Now that you know all about life jackets, safety equipment, and why float plans are so vital to you and your passengers, here is some great U.S. Coast Guard Auxiliary and State boating resources that you need to know.
Tag: compass blog
In 2014, the Coast Guard was notified of 4,064 boating accidents that resulted in 610 people killed, 2,678 injuries and approximately $39 million of damage to property. But that does not tell the entire story.
Why should you take the time to prepare a float plan? The answer is simple… there are just too many facts that need to be accurately remembered and ultimately conveyed in an emergency situation.
Support. It’s been a common theme throughout the entirety of Capt. Lucinda Cunningham’s career. A theme that she hopes will continue. Cunningham enlisted in the Coast Guard in May 1990 after gradating college in North Carolina.
Imagine yourself blindfolded and inching forward into a great unknown. Your mind is racing as you take each unsure step. You may feel disoriented, apprehensive, maybe even little scared? Your mind begins to weigh the risk vs reward of this journey, and you have only just begun. The only thing you know for sure is that the further in you go, the further away you become from everything and everyone that provided you a sense of security, safety and comfort…
Chief Machinist’s Mate Berry became one of the world’s first helicopter maintenance specialists. A distinguished expert mechanic on original Coast Guard aircraft including landplanes and seaplanes as well as helicopters, he was lead instructor at the very first U.S. military helicopter training unit, the Rotary Wing Development Unit…
One of the world’s most famous war-time leaders, Winston Churchill once noted, “In battles two things are usually required of the Commander-in-Chief: to make a good plan for his army and, secondly, to keep a strong reserve.” Since its creation by Admiral Russell Waesche, the 8th Commandant of the Coast Guard, on February 19, 1941, the Coast Guard Reserve has time and again proven itself to be that strong reserve capability to which Churchill referred.
In November 1926, CG-213, with Hart in charge, stood out toward Absecon Bar to assist the stranded tug Thomas Tracy. Owing to the prevailing heavy seas, accompanied by a 70-mile gale, it was found necessary for the crew to abandon ship.

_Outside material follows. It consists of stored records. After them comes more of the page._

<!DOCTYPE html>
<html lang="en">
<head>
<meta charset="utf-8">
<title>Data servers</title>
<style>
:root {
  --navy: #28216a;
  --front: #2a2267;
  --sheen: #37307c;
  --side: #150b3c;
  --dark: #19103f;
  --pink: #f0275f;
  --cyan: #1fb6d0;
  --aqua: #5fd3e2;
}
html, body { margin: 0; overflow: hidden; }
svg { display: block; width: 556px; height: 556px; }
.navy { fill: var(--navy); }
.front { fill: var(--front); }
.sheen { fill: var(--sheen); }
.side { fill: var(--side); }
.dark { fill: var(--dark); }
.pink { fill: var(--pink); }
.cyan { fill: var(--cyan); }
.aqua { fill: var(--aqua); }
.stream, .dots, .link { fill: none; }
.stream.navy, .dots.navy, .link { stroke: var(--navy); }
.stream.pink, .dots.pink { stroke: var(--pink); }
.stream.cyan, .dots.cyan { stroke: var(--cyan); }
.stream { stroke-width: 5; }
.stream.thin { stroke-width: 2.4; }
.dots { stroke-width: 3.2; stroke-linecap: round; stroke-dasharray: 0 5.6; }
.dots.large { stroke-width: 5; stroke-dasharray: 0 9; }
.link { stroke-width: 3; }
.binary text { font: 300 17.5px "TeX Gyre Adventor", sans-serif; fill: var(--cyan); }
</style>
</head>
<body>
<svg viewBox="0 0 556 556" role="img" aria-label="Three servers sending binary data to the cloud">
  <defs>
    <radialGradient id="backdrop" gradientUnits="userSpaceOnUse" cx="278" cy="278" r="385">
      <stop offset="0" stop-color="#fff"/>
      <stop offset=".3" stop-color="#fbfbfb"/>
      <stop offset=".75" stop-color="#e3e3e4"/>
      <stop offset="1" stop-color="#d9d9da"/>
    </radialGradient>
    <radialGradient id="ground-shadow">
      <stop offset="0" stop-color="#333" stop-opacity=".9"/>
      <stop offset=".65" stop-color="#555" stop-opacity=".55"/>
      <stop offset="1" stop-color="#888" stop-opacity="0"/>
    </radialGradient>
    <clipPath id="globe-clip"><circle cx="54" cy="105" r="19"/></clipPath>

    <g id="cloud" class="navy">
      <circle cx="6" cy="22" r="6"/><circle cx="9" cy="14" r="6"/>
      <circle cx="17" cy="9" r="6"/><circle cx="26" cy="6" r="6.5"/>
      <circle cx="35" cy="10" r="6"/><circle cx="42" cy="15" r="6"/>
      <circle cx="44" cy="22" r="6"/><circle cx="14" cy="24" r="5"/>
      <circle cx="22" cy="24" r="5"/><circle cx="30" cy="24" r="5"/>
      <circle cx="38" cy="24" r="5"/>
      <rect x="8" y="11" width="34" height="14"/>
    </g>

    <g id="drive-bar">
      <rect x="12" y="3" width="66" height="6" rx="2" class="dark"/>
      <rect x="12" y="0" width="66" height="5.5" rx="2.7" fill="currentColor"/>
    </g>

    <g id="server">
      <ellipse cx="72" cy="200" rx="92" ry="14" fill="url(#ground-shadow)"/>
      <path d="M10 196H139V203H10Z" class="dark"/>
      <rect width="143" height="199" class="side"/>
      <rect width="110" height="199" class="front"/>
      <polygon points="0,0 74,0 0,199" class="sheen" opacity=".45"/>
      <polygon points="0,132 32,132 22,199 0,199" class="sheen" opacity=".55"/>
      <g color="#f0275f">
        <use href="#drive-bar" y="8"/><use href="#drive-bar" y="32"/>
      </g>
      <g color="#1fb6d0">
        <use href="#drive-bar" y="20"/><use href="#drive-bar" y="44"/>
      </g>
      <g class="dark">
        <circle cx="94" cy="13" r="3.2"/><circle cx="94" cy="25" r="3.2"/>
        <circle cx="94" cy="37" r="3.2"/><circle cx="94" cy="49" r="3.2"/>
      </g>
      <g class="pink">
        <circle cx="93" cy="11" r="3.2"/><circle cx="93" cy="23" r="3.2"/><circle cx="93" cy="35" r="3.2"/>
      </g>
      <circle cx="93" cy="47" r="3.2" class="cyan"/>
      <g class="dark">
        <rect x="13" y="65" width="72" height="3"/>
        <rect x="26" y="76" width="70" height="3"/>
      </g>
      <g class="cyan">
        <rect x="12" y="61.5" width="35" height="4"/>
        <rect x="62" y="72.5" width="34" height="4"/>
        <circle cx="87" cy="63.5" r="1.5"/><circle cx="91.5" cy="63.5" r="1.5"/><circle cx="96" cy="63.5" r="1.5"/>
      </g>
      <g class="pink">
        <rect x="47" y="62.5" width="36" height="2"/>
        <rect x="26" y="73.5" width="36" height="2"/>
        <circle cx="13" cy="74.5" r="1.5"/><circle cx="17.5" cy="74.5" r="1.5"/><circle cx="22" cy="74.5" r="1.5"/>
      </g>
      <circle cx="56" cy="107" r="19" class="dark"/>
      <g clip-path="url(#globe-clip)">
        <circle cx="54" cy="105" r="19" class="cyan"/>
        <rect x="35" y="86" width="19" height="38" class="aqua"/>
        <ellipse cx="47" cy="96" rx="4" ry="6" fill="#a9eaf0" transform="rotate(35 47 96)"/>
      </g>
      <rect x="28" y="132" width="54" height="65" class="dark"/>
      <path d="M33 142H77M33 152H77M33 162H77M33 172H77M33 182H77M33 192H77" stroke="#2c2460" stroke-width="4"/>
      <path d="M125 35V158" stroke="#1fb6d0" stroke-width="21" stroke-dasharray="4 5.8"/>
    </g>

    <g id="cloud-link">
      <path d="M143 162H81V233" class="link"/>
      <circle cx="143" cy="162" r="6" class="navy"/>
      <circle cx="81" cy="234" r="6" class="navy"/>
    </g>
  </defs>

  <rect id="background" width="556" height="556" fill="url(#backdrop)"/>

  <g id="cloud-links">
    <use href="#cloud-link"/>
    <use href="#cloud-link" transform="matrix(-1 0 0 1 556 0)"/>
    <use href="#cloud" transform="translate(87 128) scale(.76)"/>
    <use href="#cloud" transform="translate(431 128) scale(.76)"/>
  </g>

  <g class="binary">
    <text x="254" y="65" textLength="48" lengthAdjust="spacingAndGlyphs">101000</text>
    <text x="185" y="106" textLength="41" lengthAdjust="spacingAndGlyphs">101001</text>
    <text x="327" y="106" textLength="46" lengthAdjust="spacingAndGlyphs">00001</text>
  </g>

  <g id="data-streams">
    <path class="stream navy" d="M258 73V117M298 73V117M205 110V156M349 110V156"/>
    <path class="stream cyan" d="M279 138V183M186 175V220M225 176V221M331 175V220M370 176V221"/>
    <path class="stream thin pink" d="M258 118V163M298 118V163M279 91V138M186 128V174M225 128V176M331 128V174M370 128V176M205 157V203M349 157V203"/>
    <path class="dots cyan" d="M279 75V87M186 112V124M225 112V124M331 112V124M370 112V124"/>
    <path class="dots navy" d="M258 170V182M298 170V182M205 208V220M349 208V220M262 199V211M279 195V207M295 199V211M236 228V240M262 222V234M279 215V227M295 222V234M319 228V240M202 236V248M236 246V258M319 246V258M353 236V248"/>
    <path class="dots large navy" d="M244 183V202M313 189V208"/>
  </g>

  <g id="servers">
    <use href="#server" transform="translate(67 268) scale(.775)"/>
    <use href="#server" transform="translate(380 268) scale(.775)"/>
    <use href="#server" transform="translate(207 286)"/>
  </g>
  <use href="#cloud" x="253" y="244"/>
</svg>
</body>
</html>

“Investing time into these youth is investing into our future,” said Mims. “These are our future politicians, our bankers, business owners and future leaders of our country. Taking a few hours of my time to positively invest into them is like making a financial investment for retirement.”

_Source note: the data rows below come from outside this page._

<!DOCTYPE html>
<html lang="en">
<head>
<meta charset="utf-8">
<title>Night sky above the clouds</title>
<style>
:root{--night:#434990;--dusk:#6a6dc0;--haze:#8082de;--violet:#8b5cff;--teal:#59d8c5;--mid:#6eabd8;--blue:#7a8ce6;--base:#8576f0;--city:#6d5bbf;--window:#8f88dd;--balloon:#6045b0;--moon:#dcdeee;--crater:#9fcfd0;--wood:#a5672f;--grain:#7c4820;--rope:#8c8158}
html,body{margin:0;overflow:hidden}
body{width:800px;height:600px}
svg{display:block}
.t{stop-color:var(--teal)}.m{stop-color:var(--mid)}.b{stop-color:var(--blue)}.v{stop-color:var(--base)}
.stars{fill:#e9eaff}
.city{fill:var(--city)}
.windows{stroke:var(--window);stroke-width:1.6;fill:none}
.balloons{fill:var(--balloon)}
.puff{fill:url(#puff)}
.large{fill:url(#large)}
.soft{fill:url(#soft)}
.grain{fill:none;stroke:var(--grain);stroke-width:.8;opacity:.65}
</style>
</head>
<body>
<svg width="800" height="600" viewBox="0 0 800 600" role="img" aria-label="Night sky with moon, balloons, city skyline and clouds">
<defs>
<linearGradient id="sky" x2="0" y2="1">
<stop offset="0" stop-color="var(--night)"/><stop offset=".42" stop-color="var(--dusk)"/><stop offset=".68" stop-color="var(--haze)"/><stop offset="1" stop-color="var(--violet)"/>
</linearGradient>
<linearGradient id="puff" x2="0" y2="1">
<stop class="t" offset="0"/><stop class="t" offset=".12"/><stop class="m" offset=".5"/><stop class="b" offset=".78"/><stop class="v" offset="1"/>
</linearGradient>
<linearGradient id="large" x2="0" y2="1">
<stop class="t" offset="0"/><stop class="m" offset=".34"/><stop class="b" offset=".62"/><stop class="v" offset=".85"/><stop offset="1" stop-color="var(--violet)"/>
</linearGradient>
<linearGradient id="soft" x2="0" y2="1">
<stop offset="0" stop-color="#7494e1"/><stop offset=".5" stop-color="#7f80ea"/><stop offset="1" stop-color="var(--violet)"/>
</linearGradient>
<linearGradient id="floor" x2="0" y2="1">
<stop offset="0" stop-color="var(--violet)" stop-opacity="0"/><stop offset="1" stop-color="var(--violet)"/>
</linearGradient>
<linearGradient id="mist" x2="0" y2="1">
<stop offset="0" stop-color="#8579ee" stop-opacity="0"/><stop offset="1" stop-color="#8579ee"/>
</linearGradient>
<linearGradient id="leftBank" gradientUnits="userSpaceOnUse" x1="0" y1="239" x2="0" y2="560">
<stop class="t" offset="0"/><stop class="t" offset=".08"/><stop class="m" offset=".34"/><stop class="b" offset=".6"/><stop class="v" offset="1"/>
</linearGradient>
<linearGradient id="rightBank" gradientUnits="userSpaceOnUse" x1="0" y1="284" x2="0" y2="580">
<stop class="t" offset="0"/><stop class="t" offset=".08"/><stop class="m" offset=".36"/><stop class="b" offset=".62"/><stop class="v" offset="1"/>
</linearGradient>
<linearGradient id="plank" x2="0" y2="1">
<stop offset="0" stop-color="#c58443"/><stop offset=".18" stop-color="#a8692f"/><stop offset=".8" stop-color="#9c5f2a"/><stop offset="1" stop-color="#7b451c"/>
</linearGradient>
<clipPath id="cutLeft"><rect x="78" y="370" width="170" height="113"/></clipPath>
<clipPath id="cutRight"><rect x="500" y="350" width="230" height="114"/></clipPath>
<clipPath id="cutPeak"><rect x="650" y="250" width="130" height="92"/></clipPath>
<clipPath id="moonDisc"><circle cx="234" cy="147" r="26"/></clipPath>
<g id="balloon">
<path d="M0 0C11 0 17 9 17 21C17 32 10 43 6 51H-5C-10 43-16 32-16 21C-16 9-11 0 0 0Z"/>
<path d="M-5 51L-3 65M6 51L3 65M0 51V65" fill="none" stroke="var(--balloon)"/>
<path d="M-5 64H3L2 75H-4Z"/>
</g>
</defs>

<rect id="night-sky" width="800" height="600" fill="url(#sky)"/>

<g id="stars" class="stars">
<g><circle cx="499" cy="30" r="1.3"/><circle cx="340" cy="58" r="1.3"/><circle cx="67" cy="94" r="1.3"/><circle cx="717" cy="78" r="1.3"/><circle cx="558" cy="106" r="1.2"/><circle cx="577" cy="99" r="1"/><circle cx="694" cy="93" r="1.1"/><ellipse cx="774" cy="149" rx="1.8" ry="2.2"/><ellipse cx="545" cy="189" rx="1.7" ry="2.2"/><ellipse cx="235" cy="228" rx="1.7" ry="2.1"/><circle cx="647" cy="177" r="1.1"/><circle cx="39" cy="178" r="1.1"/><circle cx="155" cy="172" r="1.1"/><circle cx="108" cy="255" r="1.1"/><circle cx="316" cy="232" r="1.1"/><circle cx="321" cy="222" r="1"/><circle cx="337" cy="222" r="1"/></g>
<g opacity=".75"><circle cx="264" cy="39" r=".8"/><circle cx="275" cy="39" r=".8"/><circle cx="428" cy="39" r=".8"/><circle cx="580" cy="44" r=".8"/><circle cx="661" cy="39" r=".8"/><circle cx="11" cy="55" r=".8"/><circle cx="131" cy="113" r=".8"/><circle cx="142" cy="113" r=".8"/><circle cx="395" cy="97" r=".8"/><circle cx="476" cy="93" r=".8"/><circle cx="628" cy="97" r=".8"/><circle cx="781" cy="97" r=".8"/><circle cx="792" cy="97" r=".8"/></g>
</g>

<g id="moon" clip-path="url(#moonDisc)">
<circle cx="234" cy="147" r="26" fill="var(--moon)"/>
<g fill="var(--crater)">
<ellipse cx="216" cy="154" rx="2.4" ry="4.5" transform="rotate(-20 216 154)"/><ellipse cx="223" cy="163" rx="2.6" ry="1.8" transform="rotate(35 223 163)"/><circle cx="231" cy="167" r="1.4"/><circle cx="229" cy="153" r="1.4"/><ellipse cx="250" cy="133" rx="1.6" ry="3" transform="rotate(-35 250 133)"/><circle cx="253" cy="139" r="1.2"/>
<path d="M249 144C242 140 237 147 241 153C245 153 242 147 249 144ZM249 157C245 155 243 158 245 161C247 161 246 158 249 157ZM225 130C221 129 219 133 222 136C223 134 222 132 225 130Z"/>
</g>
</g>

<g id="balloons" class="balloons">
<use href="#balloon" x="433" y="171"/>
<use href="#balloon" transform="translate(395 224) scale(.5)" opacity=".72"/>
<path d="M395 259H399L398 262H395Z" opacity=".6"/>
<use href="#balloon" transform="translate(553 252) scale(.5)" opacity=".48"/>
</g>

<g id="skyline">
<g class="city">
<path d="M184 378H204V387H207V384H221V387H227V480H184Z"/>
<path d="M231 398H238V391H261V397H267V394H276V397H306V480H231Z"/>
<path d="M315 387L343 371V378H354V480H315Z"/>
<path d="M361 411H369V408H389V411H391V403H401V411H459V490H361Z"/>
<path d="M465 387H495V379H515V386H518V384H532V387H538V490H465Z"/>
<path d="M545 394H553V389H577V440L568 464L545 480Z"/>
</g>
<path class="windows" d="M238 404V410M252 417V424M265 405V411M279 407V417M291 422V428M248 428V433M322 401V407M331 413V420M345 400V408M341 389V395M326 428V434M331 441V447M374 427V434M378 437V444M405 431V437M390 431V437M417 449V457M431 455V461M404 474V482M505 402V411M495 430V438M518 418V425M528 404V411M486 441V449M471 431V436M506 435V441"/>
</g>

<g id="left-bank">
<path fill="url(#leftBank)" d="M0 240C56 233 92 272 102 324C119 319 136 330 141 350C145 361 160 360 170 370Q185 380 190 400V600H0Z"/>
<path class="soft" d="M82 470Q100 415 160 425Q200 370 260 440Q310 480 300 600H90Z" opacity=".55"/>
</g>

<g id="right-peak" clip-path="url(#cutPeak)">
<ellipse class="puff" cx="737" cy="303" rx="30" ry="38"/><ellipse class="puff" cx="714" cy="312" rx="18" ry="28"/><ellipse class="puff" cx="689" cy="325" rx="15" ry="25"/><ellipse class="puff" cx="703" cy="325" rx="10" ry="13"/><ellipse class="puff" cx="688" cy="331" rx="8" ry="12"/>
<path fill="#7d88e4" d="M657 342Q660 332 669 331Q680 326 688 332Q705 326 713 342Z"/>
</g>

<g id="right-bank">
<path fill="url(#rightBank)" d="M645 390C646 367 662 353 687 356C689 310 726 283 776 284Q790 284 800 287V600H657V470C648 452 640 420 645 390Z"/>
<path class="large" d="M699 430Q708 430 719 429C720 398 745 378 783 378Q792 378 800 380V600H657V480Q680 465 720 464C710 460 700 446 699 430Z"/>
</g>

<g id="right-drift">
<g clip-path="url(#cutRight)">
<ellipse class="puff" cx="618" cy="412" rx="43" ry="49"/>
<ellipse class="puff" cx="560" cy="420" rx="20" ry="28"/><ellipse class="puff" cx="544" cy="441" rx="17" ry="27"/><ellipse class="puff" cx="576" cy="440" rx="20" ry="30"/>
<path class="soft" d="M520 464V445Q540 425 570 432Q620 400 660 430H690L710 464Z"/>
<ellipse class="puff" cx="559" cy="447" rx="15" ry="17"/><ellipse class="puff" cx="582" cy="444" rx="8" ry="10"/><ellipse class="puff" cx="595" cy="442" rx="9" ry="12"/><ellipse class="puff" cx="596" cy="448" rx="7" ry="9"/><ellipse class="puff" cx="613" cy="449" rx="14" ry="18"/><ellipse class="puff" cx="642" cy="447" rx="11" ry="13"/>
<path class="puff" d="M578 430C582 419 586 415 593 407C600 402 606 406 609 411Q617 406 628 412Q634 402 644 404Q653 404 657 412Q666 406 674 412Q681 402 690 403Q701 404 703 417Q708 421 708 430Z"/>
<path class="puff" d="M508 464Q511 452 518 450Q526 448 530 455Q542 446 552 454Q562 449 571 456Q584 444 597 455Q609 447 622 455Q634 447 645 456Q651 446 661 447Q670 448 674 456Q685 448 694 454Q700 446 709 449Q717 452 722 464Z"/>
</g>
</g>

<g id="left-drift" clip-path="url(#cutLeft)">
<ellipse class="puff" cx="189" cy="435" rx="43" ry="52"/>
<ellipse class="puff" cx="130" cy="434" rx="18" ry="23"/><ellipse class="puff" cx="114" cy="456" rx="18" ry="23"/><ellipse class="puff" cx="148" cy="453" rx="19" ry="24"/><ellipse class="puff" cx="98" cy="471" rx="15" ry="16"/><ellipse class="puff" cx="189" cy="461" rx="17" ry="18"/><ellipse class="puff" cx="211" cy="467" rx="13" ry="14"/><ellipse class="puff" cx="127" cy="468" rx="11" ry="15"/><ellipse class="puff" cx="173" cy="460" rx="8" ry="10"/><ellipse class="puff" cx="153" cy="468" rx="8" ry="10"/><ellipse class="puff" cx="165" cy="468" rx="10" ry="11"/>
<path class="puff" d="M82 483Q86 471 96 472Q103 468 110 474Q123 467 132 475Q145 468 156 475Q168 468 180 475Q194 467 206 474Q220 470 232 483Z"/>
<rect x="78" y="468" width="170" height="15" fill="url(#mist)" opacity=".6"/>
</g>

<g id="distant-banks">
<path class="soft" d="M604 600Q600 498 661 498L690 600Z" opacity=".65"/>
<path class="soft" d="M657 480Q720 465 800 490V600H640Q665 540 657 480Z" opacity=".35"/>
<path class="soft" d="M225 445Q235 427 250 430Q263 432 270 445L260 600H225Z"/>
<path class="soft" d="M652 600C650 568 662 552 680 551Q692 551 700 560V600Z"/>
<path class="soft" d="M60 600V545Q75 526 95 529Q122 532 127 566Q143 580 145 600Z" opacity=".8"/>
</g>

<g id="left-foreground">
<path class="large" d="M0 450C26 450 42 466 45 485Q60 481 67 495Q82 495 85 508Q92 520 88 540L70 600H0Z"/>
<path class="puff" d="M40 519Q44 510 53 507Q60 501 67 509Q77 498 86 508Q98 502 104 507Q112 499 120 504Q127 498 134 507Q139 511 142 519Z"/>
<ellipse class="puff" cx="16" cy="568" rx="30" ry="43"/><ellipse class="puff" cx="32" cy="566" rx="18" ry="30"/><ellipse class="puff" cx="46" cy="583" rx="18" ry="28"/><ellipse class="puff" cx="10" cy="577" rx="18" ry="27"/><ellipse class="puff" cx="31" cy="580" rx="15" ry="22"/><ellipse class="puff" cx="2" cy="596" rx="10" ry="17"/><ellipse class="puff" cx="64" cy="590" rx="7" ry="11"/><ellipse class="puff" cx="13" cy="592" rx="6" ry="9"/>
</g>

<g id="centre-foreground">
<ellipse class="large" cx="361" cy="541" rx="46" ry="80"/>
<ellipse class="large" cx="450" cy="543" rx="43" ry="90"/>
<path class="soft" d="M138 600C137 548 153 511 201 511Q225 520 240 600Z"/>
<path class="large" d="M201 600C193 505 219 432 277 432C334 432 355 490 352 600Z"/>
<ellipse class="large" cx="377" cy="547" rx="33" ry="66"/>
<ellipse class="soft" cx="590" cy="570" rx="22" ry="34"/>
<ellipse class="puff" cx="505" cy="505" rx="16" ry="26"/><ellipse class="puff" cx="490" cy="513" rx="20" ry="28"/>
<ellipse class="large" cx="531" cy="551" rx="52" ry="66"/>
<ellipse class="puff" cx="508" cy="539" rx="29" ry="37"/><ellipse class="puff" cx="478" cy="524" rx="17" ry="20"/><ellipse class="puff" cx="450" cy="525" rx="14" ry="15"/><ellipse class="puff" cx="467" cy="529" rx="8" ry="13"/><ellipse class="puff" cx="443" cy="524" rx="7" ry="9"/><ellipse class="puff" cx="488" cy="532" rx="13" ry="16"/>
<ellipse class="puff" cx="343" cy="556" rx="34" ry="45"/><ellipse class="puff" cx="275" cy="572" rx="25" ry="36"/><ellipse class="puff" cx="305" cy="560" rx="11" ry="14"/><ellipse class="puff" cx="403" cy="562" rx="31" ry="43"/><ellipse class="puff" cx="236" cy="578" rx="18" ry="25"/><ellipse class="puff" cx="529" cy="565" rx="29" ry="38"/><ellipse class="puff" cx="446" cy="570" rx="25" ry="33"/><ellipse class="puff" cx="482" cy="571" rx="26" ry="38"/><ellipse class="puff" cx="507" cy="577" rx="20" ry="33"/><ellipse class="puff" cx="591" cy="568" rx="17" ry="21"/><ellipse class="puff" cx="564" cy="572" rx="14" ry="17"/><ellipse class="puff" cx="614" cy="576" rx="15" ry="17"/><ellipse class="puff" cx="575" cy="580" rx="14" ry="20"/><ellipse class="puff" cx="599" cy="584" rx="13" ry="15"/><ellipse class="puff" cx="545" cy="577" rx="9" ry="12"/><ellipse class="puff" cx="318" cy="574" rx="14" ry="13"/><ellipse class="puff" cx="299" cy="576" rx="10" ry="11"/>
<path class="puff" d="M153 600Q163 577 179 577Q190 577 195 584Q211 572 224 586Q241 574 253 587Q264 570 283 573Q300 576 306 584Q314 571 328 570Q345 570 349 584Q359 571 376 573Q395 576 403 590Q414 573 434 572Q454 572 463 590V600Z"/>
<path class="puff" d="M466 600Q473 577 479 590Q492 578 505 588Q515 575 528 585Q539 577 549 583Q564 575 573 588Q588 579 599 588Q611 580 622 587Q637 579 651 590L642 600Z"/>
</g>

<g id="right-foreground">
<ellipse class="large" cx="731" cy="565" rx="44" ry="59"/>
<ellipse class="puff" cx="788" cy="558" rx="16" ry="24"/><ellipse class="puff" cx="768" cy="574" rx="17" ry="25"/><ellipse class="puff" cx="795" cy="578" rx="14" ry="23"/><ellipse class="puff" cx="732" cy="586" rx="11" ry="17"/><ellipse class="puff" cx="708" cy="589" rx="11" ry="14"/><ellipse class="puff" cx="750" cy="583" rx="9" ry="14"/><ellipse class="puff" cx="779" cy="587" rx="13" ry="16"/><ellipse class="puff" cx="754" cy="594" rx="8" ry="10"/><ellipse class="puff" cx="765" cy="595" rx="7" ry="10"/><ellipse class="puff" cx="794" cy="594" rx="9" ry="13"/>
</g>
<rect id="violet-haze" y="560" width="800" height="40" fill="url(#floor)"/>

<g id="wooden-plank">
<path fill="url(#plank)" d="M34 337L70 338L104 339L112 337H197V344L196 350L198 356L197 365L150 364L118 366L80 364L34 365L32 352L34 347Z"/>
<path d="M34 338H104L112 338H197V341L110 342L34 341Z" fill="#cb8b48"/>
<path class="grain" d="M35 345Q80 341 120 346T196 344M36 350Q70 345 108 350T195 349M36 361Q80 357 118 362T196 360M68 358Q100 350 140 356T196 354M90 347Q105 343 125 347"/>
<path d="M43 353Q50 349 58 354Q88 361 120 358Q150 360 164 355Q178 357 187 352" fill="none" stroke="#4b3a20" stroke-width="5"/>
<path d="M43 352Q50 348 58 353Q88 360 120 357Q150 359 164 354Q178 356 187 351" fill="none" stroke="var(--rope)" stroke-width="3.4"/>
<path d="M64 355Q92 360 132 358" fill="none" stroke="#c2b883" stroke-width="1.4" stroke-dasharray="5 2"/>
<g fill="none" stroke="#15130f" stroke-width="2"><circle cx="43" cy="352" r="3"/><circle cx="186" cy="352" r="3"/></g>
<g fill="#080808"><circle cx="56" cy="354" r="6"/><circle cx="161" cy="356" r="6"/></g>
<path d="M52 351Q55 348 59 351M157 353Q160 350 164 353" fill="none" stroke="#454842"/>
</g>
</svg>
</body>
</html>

“His efforts to build each case improved safety on the water to support successful prosecution,” said Petty Officer 1st Class Phillip Null, the operations petty officer at Coast Guard Station Marblehead.